BEGIN EXCERPTED RECORDS
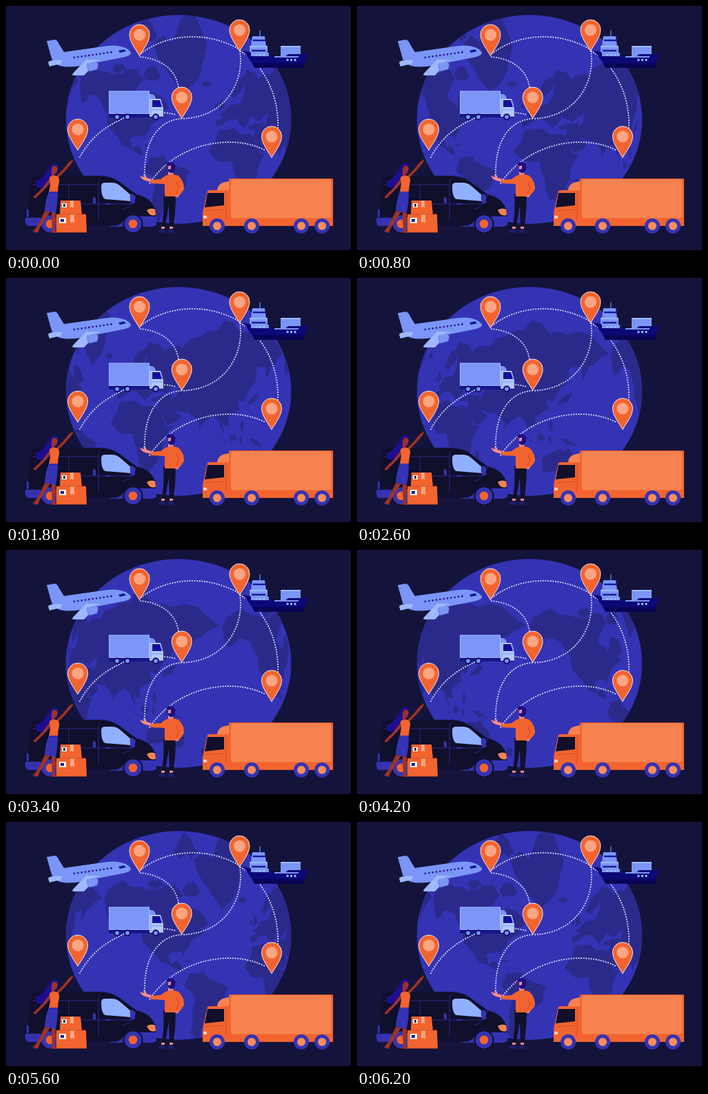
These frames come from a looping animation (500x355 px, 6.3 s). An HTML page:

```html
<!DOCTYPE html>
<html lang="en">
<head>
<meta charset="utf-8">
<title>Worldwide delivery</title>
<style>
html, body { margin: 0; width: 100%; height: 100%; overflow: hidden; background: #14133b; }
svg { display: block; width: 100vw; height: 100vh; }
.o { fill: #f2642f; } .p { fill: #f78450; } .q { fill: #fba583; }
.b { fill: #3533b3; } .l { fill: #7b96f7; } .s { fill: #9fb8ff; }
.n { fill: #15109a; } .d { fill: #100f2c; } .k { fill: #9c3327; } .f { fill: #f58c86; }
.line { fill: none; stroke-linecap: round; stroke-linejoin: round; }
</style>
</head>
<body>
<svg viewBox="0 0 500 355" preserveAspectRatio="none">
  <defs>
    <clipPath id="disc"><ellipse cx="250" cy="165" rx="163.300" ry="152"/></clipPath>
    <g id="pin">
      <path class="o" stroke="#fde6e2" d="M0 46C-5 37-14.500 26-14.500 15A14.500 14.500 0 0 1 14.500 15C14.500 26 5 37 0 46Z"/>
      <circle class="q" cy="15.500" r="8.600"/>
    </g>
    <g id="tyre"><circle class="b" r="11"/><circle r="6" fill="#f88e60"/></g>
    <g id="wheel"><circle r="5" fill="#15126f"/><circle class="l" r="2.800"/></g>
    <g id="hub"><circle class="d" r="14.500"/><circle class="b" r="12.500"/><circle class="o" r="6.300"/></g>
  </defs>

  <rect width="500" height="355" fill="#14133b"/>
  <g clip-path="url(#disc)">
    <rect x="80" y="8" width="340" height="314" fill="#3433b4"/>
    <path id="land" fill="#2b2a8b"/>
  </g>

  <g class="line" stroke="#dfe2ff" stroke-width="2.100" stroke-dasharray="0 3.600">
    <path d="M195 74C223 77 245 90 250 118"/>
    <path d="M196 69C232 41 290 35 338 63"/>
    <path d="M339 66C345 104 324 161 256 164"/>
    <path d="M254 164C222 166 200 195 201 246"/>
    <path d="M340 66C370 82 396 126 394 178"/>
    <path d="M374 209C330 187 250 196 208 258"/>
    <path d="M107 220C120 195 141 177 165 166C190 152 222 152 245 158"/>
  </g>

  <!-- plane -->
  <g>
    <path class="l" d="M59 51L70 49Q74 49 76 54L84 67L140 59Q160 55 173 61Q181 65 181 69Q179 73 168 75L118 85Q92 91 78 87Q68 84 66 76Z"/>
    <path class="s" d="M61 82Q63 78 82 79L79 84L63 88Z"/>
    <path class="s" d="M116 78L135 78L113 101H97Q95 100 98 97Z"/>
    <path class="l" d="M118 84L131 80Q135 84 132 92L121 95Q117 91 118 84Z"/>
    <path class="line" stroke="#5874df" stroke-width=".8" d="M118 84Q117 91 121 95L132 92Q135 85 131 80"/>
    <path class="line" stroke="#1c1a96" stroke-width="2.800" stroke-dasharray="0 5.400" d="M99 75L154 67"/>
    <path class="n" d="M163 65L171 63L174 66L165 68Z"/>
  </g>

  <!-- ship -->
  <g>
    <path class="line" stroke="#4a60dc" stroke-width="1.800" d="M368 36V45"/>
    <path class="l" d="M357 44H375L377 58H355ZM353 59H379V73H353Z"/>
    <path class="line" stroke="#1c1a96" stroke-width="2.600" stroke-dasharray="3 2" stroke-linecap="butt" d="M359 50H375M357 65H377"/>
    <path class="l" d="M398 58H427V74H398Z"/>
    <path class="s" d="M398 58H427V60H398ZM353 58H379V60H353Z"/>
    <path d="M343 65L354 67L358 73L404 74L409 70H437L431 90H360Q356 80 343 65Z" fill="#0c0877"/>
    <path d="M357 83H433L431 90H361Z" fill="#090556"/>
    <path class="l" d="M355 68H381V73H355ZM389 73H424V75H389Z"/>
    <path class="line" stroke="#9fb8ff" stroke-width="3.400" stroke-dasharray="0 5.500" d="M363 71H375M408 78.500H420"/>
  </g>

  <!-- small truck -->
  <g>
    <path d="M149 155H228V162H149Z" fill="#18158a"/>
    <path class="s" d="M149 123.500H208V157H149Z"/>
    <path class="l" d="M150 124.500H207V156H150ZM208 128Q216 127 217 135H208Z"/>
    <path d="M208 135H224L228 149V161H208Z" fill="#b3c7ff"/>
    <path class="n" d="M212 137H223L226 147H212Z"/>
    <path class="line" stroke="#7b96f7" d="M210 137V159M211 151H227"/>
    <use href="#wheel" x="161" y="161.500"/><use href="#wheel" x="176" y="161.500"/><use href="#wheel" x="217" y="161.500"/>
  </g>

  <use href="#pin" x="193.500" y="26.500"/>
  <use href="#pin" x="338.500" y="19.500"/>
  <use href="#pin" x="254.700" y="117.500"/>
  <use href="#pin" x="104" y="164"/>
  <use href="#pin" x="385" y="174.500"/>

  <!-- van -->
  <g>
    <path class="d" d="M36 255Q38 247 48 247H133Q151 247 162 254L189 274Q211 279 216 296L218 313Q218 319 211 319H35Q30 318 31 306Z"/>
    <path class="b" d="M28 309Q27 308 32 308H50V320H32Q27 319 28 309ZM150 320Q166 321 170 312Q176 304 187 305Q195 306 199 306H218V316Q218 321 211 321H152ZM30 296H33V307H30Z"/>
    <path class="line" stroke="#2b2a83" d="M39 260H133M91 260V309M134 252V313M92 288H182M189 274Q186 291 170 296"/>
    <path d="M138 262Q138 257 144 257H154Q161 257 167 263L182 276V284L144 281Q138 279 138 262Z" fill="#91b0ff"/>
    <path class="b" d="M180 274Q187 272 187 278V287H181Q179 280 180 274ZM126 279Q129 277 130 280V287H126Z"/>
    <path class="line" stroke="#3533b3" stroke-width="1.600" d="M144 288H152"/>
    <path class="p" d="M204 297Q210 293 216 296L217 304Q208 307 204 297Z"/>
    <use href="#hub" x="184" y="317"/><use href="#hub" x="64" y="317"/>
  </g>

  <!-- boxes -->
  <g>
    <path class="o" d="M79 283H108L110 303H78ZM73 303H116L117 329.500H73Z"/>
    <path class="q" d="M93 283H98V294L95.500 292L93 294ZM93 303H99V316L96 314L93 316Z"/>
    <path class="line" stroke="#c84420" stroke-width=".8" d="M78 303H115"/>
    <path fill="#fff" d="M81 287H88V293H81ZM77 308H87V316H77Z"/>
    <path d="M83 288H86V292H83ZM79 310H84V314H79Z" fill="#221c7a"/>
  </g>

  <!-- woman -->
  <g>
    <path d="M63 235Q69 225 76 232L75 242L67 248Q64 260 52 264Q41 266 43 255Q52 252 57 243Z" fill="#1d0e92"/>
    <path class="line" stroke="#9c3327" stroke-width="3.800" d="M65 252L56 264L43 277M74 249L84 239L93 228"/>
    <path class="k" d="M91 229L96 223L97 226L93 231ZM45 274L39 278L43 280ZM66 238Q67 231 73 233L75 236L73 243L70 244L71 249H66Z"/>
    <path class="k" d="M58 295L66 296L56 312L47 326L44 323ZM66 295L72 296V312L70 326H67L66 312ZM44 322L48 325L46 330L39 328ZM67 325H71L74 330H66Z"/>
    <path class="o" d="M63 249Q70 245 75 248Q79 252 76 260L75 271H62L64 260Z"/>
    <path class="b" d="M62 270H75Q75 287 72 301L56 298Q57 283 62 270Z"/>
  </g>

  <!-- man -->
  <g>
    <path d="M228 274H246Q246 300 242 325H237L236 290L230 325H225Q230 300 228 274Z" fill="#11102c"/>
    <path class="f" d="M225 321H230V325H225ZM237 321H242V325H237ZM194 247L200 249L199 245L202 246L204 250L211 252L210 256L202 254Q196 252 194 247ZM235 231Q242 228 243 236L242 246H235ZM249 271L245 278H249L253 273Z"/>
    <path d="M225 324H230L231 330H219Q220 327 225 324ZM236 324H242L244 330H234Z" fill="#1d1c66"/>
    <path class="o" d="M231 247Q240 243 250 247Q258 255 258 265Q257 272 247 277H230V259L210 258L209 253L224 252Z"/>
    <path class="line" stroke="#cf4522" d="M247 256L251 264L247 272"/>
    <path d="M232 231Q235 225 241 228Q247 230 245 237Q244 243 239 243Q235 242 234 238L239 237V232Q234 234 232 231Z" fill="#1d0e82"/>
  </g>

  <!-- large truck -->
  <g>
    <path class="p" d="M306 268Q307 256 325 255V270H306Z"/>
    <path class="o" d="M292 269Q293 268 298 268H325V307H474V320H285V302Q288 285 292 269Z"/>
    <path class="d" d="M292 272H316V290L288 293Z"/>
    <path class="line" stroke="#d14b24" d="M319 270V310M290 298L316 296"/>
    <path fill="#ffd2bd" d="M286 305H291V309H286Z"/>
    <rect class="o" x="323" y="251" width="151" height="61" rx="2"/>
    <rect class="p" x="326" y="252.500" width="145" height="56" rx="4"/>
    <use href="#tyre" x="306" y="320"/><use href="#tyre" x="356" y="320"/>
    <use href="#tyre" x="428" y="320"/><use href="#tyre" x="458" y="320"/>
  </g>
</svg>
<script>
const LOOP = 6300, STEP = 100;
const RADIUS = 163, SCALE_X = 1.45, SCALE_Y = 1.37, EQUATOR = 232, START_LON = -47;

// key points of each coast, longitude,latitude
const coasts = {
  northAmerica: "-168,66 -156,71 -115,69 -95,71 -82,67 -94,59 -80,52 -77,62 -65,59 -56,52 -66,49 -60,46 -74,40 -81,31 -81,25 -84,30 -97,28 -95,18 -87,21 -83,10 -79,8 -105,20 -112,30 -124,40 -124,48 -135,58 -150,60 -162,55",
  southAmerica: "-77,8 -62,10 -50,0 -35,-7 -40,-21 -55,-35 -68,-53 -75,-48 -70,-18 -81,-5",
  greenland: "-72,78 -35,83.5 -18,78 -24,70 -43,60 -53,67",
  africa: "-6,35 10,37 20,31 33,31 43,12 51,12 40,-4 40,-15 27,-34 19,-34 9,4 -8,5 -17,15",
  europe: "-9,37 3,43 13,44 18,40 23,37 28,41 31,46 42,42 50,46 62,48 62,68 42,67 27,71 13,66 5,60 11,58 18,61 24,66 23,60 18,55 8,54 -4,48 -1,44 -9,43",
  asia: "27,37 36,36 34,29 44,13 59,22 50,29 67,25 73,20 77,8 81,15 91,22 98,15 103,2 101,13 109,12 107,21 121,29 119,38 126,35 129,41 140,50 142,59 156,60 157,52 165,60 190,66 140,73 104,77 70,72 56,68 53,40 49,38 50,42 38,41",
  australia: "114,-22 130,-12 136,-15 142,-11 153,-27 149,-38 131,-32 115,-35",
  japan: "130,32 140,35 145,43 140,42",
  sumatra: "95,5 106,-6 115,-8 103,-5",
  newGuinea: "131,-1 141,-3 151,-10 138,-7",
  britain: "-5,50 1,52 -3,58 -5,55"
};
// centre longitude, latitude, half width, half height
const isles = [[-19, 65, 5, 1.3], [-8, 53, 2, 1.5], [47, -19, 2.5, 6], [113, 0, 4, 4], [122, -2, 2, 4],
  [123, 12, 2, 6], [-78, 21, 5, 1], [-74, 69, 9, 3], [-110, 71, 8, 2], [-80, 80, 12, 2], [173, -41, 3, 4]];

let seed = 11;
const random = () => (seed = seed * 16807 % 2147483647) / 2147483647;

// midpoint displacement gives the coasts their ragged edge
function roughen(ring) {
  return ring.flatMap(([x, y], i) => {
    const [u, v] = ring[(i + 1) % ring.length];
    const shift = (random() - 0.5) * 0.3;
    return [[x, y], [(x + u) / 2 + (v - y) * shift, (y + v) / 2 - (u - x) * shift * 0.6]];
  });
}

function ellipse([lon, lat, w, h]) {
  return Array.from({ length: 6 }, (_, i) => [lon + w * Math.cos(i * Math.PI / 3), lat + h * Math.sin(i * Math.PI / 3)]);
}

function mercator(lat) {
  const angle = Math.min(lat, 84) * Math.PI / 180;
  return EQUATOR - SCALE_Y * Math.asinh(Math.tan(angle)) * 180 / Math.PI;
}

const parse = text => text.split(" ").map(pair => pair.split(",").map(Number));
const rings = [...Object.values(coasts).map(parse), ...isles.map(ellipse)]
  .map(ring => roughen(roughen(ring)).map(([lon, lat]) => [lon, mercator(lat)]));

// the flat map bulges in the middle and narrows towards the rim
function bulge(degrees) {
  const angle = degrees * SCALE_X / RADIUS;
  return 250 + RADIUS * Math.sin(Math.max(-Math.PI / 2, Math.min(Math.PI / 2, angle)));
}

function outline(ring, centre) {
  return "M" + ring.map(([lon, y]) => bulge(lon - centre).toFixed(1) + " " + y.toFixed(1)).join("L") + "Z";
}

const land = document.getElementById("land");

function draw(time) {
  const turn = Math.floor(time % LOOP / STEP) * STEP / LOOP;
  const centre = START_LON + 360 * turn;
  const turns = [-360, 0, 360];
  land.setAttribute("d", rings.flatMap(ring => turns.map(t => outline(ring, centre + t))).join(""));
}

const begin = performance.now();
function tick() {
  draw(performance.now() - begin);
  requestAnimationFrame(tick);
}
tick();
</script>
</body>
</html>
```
END EXCERPTED RECORDS
BRIEF.
With "function" as the word to match, copy each line of the records that has it.

SOLUTION FOR THIS TASK.
function roughen(ring) {
function ellipse([lon, lat, w, h]) {
function mercator(lat) {
function bulge(degrees) {
function outline(ring, centre) {
function draw(time) {
function tick() {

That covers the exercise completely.